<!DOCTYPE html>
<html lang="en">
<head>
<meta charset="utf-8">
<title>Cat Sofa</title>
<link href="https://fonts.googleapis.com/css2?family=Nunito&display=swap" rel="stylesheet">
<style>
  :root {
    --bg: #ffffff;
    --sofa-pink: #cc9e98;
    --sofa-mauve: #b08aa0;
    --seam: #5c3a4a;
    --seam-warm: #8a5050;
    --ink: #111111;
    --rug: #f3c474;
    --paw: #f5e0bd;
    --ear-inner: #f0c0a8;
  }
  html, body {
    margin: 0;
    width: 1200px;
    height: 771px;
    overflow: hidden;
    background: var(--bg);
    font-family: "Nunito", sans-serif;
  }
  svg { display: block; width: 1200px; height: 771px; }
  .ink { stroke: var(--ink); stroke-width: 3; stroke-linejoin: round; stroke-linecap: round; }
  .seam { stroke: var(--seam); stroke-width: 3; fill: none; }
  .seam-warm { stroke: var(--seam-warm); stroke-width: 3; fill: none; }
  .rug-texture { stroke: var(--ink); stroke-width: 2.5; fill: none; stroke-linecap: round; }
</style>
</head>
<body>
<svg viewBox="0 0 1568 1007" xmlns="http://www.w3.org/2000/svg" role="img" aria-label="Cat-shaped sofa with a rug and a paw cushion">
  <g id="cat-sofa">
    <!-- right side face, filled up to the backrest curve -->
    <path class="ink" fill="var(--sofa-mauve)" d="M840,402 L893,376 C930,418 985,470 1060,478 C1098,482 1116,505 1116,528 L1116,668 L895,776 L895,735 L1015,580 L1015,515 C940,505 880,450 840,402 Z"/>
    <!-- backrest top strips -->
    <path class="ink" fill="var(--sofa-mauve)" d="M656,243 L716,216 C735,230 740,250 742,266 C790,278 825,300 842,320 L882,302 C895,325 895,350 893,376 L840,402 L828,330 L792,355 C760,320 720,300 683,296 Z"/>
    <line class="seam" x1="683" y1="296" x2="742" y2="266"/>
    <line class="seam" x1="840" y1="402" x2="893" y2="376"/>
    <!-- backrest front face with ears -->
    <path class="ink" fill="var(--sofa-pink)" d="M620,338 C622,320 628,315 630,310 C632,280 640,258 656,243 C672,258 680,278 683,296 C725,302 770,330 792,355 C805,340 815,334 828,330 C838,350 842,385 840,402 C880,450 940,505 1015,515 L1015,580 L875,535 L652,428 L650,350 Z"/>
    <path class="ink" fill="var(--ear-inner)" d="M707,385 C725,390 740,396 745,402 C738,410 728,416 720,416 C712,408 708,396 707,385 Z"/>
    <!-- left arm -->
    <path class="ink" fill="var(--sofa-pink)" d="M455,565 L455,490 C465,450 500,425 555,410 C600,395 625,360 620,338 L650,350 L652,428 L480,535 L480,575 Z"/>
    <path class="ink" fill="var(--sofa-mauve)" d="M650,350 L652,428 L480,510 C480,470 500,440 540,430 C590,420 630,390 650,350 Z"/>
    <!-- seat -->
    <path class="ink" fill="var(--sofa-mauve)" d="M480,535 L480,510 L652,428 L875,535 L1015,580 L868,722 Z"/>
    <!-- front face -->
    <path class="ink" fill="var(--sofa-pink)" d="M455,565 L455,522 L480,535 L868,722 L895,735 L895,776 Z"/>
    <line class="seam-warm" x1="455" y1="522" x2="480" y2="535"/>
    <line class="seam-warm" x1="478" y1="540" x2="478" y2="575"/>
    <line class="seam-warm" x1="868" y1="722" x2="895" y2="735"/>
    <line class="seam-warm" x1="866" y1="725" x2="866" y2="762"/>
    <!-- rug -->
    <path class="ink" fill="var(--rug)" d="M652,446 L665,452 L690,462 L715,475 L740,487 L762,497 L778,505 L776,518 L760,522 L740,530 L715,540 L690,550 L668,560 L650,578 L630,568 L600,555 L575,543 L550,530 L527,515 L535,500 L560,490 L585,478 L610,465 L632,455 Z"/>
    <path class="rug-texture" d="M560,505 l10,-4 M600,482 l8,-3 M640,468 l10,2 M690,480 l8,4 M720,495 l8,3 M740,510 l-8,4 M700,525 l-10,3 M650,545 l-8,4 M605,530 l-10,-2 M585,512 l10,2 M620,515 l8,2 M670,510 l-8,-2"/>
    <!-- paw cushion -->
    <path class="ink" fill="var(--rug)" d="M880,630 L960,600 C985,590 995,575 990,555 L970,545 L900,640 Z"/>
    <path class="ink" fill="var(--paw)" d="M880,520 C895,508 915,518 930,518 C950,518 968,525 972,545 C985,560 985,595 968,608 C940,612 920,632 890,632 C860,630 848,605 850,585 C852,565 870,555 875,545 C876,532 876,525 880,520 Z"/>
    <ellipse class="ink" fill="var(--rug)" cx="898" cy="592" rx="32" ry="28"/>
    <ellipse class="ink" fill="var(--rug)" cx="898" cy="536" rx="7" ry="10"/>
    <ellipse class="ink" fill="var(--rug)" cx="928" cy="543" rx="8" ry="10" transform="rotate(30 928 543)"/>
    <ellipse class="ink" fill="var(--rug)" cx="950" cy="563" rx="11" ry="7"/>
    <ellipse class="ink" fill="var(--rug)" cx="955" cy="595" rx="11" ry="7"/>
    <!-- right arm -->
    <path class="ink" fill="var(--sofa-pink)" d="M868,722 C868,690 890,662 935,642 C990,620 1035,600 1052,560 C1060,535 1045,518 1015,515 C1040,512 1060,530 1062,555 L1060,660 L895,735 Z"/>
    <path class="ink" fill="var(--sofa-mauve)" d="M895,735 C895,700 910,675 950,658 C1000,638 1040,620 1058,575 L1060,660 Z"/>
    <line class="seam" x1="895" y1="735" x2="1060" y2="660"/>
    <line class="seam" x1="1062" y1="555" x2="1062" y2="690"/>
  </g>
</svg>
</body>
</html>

Exercise details
With every line intact, print the records above again.

Solution for this exercise
<!DOCTYPE html>
<html lang="en">
<head>
<meta charset="utf-8">
<title>Cat Sofa</title>
<link href="https://fonts.googleapis.com/css2?family=Nunito&display=swap" rel="stylesheet">
<style>
  :root {
    --bg: #ffffff;
    --sofa-pink: #cc9e98;
    --sofa-mauve: #b08aa0;
    --seam: #5c3a4a;
    --seam-warm: #8a5050;
    --ink: #111111;
    --rug: #f3c474;
    --paw: #f5e0bd;
    --ear-inner: #f0c0a8;
  }
  html, body {
    margin: 0;
    width: 1200px;
    height: 771px;
    overflow: hidden;
    background: var(--bg);
    font-family: "Nunito", sans-serif;
  }
  svg { display: block; width: 1200px; height: 771px; }
  .ink { stroke: var(--ink); stroke-width: 3; stroke-linejoin: round; stroke-linecap: round; }
  .seam { stroke: var(--seam); stroke-width: 3; fill: none; }
  .seam-warm { stroke: var(--seam-warm); stroke-width: 3; fill: none; }
  .rug-texture { stroke: var(--ink); stroke-width: 2.5; fill: none; stroke-linecap: round; }
</style>
</head>
<body>
<svg viewBox="0 0 1568 1007" xmlns="http://www.w3.org/2000/svg" role="img" aria-label="Cat-shaped sofa with a rug and a paw cushion">
  <g id="cat-sofa">
    <!-- right side face, filled up to the backrest curve -->
    <path class="ink" fill="var(--sofa-mauve)" d="M840,402 L893,376 C930,418 985,470 1060,478 C1098,482 1116,505 1116,528 L1116,668 L895,776 L895,735 L1015,580 L1015,515 C940,505 880,450 840,402 Z"/>
    <!-- backrest top strips -->
    <path class="ink" fill="var(--sofa-mauve)" d="M656,243 L716,216 C735,230 740,250 742,266 C790,278 825,300 842,320 L882,302 C895,325 895,350 893,376 L840,402 L828,330 L792,355 C760,320 720,300 683,296 Z"/>
    <line class="seam" x1="683" y1="296" x2="742" y2="266"/>
    <line class="seam" x1="840" y1="402" x2="893" y2="376"/>
    <!-- backrest front face with ears -->
    <path class="ink" fill="var(--sofa-pink)" d="M620,338 C622,320 628,315 630,310 C632,280 640,258 656,243 C672,258 680,278 683,296 C725,302 770,330 792,355 C805,340 815,334 828,330 C838,350 842,385 840,402 C880,450 940,505 1015,515 L1015,580 L875,535 L652,428 L650,350 Z"/>
    <path class="ink" fill="var(--ear-inner)" d="M707,385 C725,390 740,396 745,402 C738,410 728,416 720,416 C712,408 708,396 707,385 Z"/>
    <!-- left arm -->
    <path class="ink" fill="var(--sofa-pink)" d="M455,565 L455,490 C465,450 500,425 555,410 C600,395 625,360 620,338 L650,350 L652,428 L480,535 L480,575 Z"/>
    <path class="ink" fill="var(--sofa-mauve)" d="M650,350 L652,428 L480,510 C480,470 500,440 540,430 C590,420 630,390 650,350 Z"/>
    <!-- seat -->
    <path class="ink" fill="var(--sofa-mauve)" d="M480,535 L480,510 L652,428 L875,535 L1015,580 L868,722 Z"/>
    <!-- front face -->
    <path class="ink" fill="var(--sofa-pink)" d="M455,565 L455,522 L480,535 L868,722 L895,735 L895,776 Z"/>
    <line class="seam-warm" x1="455" y1="522" x2="480" y2="535"/>
    <line class="seam-warm" x1="478" y1="540" x2="478" y2="575"/>
    <line class="seam-warm" x1="868" y1="722" x2="895" y2="735"/>
    <line class="seam-warm" x1="866" y1="725" x2="866" y2="762"/>
    <!-- rug -->
    <path class="ink" fill="var(--rug)" d="M652,446 L665,452 L690,462 L715,475 L740,487 L762,497 L778,505 L776,518 L760,522 L740,530 L715,540 L690,550 L668,560 L650,578 L630,568 L600,555 L575,543 L550,530 L527,515 L535,500 L560,490 L585,478 L610,465 L632,455 Z"/>
    <path class="rug-texture" d="M560,505 l10,-4 M600,482 l8,-3 M640,468 l10,2 M690,480 l8,4 M720,495 l8,3 M740,510 l-8,4 M700,525 l-10,3 M650,545 l-8,4 M605,530 l-10,-2 M585,512 l10,2 M620,515 l8,2 M670,510 l-8,-2"/>
    <!-- paw cushion -->
    <path class="ink" fill="var(--rug)" d="M880,630 L960,600 C985,590 995,575 990,555 L970,545 L900,640 Z"/>
    <path class="ink" fill="var(--paw)" d="M880,520 C895,508 915,518 930,518 C950,518 968,525 972,545 C985,560 985,595 968,608 C940,612 920,632 890,632 C860,630 848,605 850,585 C852,565 870,555 875,545 C876,532 876,525 880,520 Z"/>
    <ellipse class="ink" fill="var(--rug)" cx="898" cy="592" rx="32" ry="28"/>
    <ellipse class="ink" fill="var(--rug)" cx="898" cy="536" rx="7" ry="10"/>
    <ellipse class="ink" fill="var(--rug)" cx="928" cy="543" rx="8" ry="10" transform="rotate(30 928 543)"/>
    <ellipse class="ink" fill="var(--rug)" cx="950" cy="563" rx="11" ry="7"/>
    <ellipse class="ink" fill="var(--rug)" cx="955" cy="595" rx="11" ry="7"/>
    <!-- right arm -->
    <path class="ink" fill="var(--sofa-pink)" d="M868,722 C868,690 890,662 935,642 C990,620 1035,600 1052,560 C1060,535 1045,518 1015,515 C1040,512 1060,530 1062,555 L1060,660 L895,735 Z"/>
    <path class="ink" fill="var(--sofa-mauve)" d="M895,735 C895,700 910,675 950,658 C1000,638 1040,620 1058,575 L1060,660 Z"/>
    <line class="seam" x1="895" y1="735" x2="1060" y2="660"/>
    <line class="seam" x1="1062" y1="555" x2="1062" y2="690"/>
  </g>
</svg>
</body>
</html>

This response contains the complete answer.